Everyone should have equal access to the full range of end-of-life care options. Compassion & Choices is working in partnership with our Leadership Councils and partner organizations to address inequities in end-of-life care and planning.

 

Why Is Compassion & Choices Focused on End-of-Life Inequities?

 

Our mission is to improve care, expand options and empower everybody to understand their options so they can have an end-of-life experience that is consistent with their values and priorities. Racially and ethnically diverse communities, LGBTQ+ communities, and those with disabilities face systemic and persistent inequities in end-of-life healthcare that mean they are less likely to have the information necessary to be fully empowered to have a death consistent with their values and priorities. To achieve our mission, we work in partnership with the impacted communities to address these inequities including changing laws, the health system and empowering communities with information.

What are Examples of End-of-Life Inequities?

Data indicates that historically underserved communities are less like to have meaningful information about and access to:

  • advance care planning
  • palliative care
  • pain management and
  • hospice care.

And more likely to receive aggressive end-of-life care that does not increase, and may reduce, quality of life.1 Individuals with different beliefs may choose different levels of care. However, those preferences should come as a result of fully informed decision making, not as a result of systemic inequities in the healthcare system that results in lack of awareness and access to available options.

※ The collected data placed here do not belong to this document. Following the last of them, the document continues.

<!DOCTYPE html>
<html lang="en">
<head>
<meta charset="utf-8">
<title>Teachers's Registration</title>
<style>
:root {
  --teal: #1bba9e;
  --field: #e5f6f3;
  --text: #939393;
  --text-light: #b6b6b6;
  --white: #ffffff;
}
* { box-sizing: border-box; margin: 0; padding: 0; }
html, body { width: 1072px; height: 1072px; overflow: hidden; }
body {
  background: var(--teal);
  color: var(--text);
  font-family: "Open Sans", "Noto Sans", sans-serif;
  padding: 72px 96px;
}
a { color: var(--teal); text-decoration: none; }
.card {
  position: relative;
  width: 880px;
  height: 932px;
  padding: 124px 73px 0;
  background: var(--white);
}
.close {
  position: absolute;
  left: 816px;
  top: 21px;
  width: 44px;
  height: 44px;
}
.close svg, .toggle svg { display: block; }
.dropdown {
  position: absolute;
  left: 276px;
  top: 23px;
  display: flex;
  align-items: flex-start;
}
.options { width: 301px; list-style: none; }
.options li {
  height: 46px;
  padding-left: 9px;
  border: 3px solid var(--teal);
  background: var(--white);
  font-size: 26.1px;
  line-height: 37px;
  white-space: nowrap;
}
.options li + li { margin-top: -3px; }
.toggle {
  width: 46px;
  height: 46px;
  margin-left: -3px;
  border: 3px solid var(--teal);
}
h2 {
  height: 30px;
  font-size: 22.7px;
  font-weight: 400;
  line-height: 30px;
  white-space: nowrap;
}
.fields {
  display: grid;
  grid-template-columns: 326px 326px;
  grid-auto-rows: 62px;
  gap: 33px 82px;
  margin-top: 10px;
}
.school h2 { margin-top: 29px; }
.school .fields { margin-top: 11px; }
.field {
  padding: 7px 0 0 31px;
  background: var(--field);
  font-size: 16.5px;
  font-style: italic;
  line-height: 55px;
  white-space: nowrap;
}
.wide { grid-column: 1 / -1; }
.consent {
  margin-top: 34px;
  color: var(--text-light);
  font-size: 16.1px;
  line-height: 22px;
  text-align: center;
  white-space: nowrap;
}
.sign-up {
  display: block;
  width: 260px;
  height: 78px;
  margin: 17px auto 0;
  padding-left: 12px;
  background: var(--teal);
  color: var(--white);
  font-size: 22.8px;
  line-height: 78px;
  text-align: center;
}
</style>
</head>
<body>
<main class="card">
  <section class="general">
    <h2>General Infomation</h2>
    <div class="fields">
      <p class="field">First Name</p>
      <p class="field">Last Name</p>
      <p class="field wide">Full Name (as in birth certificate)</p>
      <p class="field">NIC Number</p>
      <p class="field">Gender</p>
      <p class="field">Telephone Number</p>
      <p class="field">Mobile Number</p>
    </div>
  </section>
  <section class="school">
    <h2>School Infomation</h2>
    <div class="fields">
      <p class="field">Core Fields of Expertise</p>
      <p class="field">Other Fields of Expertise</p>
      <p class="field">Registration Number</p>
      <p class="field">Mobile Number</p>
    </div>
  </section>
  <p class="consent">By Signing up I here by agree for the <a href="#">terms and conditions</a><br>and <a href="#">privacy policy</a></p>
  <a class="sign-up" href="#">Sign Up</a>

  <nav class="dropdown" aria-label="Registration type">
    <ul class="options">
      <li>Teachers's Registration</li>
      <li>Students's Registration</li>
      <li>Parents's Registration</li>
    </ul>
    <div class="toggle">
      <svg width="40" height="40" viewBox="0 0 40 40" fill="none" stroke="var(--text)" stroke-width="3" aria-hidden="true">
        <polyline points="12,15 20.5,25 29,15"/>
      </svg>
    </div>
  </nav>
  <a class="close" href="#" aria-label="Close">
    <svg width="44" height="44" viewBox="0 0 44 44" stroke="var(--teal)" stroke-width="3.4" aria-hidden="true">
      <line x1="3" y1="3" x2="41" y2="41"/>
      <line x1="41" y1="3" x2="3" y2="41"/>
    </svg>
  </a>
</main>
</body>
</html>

See figure below as well as these data slides.

Which communities are most impacted by end-of-life inequities?

A Compassion & Choices research scan of published articles between 2018 and 2021 confirms that end-of-life inequities exist at least for the following populations:

  • Black Americans and African Americans
  • Hispanics/Latinos/Latinx
  • Asian American, Native Hawaiian and Other Pacific Islanders
  • American Indians/Native Americans
  • LGBTQ+

Note that inequities may also exist among other communities.

What Causes Inequities in End-of-Life Planning and Care?

Inequities that historically underserved communities face at the end-of-life are a continuation of the inequities faced throughout their life. The figure below outlines some of the most common factors driving disparities–one factor or all of them together may lead to inequities in end-of-life planning and care. As an example:

  • Research identifies patient distrust in the healthcare system based on a lifetime of experience with provider bias, discrimination, and hindered access, contributing to inequities in end-of-life care.2
  • There is a lack of culturally-competent communication (including communication in a patient’s preferred language) – or sometimes any communication – about end-of-life issues with patients and their loved ones.

What Can Be Done to Address Inequities in End-of-Life Planning and Care?

Addressing inequities in end-of-life care will not happen overnight, however, the summit report produced by Compassion & Choices and our partner organizations includes a comprehensive review of potential actions that can be taken to address these inequities. Below is a highlight:

  • Inform and empower all communities’ awareness of the full breadth of legal end-of-life care options as well as the importance of advance care planning so that they make informed care decisions. This includes:
    • Starting end-of-life care conversations with patients and their loved ones earlier, before a time of crisis, expecting repeated discussions over time.
  • Increase provider and staff education and training on end of life planning and care including helping to build skills on:
    • how to recognize and interrupt implicit bias,3
    • increasing one’s understanding of patient communication needs including the meaning of suffering for a patient,4 and
    • the cultural implications of decision making.5
  • Develop more high-quality intervention studies that address racial and ethnic-related health disparities in palliative care.6
  • Increase efforts to recruit and retain diverse candidates into medical and nursing schools and other supportive practitioner programs.

Tools and Resources

Tools

Webinars and Opeds


1 https://www.liebertpub.com/doi/abs/10.1089/jpm.2018.0436; ; https://www.sciencedirect.com/science/article/pii/S0885392418300277#bib6.

2 https://pubmed.ncbi.nlm.nih.gov/32767722/; https://onlinelibrary.wiley.com/doi/full/10.1002/hast.1135; https://proceedings.med.ucla.edu/wp-content/uploads/2020/06/Wells-A200421LW-rko-Wells-Lindsay-M.D.-BLM-formatted.pdf.

3 https://proceedings.med.ucla.edu/wp-content/uploads/2020/06/Wells-A200421LW-rko-Wells-Lindsay-M.D.-BLM-formatted.pdf.

4 Cindy L. Cain, et al., Culture and Palliative Care: Preferences, Communication, Meaning, and Mutual Decision Making, 55(5) J Pain Symptom and Management 1408-1419 (2018) https://www.sciencedirect.com/science/article/pii/S0885392418300277#bib6

5 Cindy L. Cain, et al., Culture and Palliative Care: Preferences, Communication, Meaning, and Mutual Decision Making, 55(5) J Pain Symptom and Management 1408-1419 (2018) https://www.sciencedirect.com/science/article/pii/S0885392418300277#bib6

6 https://www.sciencedirect.com/science/a9